== Problem requirements ==
Within the records, find every line that includes the word "FRIEND" and copy it.
——
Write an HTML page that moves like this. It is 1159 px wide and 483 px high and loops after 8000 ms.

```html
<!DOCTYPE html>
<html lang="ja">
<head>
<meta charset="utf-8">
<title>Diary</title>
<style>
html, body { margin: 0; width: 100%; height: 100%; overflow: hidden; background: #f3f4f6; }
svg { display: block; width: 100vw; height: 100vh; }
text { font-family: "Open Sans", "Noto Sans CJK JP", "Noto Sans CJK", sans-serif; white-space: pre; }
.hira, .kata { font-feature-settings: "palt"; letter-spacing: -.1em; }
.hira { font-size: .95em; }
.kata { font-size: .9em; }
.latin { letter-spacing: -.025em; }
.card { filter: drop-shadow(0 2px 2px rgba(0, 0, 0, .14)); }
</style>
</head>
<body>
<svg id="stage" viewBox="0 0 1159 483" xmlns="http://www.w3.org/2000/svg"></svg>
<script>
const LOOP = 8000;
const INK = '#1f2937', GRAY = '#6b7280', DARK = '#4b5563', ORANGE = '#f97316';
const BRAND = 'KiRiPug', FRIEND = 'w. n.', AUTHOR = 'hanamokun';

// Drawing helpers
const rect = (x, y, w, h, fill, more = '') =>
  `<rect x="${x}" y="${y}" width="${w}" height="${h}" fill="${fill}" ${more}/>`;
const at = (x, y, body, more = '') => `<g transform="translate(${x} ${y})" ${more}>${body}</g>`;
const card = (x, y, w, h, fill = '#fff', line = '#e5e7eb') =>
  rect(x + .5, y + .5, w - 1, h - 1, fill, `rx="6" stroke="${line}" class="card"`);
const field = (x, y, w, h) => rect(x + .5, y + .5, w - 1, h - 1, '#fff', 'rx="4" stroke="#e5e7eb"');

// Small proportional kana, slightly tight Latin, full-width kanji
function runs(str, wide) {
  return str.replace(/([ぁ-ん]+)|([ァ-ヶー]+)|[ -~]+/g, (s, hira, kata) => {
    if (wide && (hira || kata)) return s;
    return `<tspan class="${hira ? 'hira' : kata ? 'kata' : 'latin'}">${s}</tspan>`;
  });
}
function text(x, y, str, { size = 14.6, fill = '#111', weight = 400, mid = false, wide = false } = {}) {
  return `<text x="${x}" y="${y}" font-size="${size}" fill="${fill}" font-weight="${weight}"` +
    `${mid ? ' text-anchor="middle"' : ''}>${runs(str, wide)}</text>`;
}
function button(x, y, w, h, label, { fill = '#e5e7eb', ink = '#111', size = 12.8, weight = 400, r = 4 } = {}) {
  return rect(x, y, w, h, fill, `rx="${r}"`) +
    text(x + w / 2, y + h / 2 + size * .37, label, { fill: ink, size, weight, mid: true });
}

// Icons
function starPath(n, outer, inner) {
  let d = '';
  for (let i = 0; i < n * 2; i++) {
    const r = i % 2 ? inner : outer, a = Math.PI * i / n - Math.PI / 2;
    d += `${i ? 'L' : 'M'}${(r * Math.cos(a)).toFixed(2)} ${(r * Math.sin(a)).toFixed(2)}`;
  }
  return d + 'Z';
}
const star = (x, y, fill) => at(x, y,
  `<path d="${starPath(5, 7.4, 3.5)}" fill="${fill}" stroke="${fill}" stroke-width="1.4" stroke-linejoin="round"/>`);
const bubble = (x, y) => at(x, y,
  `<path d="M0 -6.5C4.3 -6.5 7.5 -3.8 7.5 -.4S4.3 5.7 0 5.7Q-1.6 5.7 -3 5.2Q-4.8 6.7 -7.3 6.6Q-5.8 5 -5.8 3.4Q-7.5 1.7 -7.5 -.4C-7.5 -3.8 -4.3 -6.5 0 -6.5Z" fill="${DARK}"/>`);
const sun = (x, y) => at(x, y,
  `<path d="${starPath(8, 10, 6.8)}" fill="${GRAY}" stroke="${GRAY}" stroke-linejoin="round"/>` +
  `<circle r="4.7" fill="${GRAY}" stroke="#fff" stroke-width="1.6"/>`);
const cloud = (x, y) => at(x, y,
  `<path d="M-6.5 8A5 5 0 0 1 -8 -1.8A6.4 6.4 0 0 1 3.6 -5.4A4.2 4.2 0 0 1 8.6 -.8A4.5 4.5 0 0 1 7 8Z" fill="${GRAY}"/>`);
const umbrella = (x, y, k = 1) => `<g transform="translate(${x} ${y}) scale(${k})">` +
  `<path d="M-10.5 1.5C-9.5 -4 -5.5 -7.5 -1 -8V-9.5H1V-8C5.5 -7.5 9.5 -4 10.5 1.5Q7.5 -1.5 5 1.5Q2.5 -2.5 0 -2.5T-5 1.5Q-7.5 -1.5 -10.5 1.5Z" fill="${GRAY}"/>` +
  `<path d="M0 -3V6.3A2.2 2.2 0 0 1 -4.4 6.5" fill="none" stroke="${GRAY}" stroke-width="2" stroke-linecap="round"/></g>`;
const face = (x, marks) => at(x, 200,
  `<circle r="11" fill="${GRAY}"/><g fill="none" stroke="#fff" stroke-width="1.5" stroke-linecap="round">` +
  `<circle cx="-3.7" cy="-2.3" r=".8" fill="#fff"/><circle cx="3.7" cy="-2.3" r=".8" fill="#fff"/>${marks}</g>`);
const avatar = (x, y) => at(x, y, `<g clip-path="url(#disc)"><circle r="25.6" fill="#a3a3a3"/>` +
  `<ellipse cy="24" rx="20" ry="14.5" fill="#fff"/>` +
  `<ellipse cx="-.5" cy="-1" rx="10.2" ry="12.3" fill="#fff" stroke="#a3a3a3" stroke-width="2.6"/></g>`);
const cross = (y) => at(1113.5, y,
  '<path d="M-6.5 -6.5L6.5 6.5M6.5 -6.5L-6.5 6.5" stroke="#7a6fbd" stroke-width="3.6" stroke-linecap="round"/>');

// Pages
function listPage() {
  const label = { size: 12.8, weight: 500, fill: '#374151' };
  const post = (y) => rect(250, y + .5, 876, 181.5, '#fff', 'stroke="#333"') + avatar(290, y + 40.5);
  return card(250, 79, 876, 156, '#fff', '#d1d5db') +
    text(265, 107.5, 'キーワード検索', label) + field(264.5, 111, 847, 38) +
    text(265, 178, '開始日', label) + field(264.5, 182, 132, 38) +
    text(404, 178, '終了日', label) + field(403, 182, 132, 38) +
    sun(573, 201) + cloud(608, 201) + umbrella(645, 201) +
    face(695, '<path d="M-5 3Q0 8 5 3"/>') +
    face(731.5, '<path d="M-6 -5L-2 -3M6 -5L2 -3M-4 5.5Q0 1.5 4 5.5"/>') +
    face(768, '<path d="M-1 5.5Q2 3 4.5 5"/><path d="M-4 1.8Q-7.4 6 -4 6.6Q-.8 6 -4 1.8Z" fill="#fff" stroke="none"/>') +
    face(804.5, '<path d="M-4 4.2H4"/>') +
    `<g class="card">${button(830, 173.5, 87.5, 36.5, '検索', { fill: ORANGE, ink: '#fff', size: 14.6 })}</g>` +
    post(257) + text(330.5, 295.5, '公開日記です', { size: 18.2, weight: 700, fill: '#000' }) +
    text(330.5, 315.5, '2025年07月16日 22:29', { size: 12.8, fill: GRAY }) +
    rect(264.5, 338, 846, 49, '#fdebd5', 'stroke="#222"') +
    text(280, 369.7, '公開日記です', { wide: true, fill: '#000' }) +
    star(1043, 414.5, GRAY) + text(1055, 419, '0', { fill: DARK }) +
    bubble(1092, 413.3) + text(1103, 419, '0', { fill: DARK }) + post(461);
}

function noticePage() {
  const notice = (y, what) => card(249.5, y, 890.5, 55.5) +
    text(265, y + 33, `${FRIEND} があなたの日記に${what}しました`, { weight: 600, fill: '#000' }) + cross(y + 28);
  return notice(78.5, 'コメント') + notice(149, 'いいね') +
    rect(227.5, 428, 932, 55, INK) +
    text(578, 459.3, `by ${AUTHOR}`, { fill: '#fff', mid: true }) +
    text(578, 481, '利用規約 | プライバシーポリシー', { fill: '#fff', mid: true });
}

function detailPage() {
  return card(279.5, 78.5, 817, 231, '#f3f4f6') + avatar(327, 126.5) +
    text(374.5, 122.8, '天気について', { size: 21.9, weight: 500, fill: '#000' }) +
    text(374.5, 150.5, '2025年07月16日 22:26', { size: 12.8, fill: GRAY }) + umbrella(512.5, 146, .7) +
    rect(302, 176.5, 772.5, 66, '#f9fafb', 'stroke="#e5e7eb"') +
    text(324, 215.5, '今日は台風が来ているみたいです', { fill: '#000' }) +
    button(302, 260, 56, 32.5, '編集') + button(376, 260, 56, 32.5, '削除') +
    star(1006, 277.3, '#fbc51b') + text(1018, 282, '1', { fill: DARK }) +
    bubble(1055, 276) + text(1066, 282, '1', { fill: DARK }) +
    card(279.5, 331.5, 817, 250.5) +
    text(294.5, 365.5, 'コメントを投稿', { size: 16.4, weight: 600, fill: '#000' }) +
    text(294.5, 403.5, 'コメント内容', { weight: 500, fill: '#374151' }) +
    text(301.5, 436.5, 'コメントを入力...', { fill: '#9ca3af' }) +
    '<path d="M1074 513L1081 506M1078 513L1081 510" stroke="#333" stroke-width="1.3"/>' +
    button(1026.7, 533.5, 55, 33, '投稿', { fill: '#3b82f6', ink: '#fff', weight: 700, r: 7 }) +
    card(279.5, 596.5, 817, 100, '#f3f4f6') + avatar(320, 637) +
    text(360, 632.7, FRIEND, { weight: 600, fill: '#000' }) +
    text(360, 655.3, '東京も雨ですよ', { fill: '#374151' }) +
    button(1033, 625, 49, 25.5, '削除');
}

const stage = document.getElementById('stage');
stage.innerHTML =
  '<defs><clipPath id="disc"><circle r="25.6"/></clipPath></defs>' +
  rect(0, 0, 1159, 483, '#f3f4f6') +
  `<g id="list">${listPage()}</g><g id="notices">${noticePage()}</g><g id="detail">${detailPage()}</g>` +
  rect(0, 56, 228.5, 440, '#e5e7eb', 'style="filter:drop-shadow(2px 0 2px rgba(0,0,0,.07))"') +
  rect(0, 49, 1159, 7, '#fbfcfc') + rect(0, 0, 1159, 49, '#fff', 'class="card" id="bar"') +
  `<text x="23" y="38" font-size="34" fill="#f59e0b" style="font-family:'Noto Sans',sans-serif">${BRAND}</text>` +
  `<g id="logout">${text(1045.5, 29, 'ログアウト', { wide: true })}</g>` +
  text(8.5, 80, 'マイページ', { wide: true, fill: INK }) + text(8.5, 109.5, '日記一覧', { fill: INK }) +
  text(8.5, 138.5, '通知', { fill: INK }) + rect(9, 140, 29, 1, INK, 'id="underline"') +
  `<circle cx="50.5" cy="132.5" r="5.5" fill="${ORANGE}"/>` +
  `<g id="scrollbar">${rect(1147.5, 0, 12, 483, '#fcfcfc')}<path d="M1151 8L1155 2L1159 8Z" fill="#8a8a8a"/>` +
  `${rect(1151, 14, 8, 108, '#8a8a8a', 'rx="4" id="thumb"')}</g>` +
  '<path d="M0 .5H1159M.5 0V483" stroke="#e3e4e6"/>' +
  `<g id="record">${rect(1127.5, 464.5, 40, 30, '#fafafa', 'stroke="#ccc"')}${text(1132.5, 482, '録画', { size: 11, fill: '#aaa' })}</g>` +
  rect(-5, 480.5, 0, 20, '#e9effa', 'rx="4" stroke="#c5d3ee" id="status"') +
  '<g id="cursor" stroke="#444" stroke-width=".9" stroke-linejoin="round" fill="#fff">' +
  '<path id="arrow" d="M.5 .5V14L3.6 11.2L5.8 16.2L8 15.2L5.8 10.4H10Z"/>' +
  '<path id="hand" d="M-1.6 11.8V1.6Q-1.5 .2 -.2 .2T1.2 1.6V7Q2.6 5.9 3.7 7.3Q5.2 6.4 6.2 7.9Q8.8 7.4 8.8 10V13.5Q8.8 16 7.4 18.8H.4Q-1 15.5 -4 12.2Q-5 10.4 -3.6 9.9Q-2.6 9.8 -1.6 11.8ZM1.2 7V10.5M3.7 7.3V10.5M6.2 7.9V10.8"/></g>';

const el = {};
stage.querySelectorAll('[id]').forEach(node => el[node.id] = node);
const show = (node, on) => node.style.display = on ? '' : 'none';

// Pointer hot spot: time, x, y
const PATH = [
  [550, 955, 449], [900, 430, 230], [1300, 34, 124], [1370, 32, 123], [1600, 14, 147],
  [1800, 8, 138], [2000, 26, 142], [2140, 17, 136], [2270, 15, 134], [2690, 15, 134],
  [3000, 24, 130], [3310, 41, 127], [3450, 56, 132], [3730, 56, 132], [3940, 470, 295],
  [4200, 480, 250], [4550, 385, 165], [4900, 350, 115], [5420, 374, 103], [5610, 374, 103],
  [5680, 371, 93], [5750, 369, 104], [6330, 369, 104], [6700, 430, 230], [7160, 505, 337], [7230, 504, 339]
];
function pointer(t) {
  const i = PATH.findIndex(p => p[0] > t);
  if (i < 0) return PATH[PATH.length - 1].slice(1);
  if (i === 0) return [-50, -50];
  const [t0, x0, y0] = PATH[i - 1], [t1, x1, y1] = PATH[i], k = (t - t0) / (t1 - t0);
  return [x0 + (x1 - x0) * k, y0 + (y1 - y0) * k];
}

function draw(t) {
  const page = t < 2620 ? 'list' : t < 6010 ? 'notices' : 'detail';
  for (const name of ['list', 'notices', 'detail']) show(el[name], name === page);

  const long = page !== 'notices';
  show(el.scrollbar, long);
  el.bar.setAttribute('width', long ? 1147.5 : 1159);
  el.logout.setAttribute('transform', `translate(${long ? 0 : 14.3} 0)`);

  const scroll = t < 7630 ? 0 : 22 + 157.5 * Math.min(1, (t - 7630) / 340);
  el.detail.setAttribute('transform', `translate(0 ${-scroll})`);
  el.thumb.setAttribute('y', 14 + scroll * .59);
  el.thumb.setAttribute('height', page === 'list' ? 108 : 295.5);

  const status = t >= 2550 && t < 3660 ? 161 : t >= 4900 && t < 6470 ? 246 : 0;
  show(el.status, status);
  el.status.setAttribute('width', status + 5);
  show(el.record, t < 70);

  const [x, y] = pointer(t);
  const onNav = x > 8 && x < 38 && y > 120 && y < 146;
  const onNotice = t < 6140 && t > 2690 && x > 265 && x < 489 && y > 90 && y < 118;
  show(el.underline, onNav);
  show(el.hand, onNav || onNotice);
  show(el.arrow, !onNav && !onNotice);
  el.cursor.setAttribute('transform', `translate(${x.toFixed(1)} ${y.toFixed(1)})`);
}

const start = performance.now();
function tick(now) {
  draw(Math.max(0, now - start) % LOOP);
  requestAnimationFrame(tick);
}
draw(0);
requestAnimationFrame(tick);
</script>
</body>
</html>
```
——
== Solution to this exercise ==
const BRAND = 'KiRiPug', FRIEND = 'w. n.', AUTHOR = 'hanamokun';
    text(265, y + 33, `${FRIEND} があなたの日記に${what}しました`, { weight: 600, fill: '#000' }) + cross(y + 28);
    text(360, 632.7, FRIEND, { weight: 600, fill: '#000' }) +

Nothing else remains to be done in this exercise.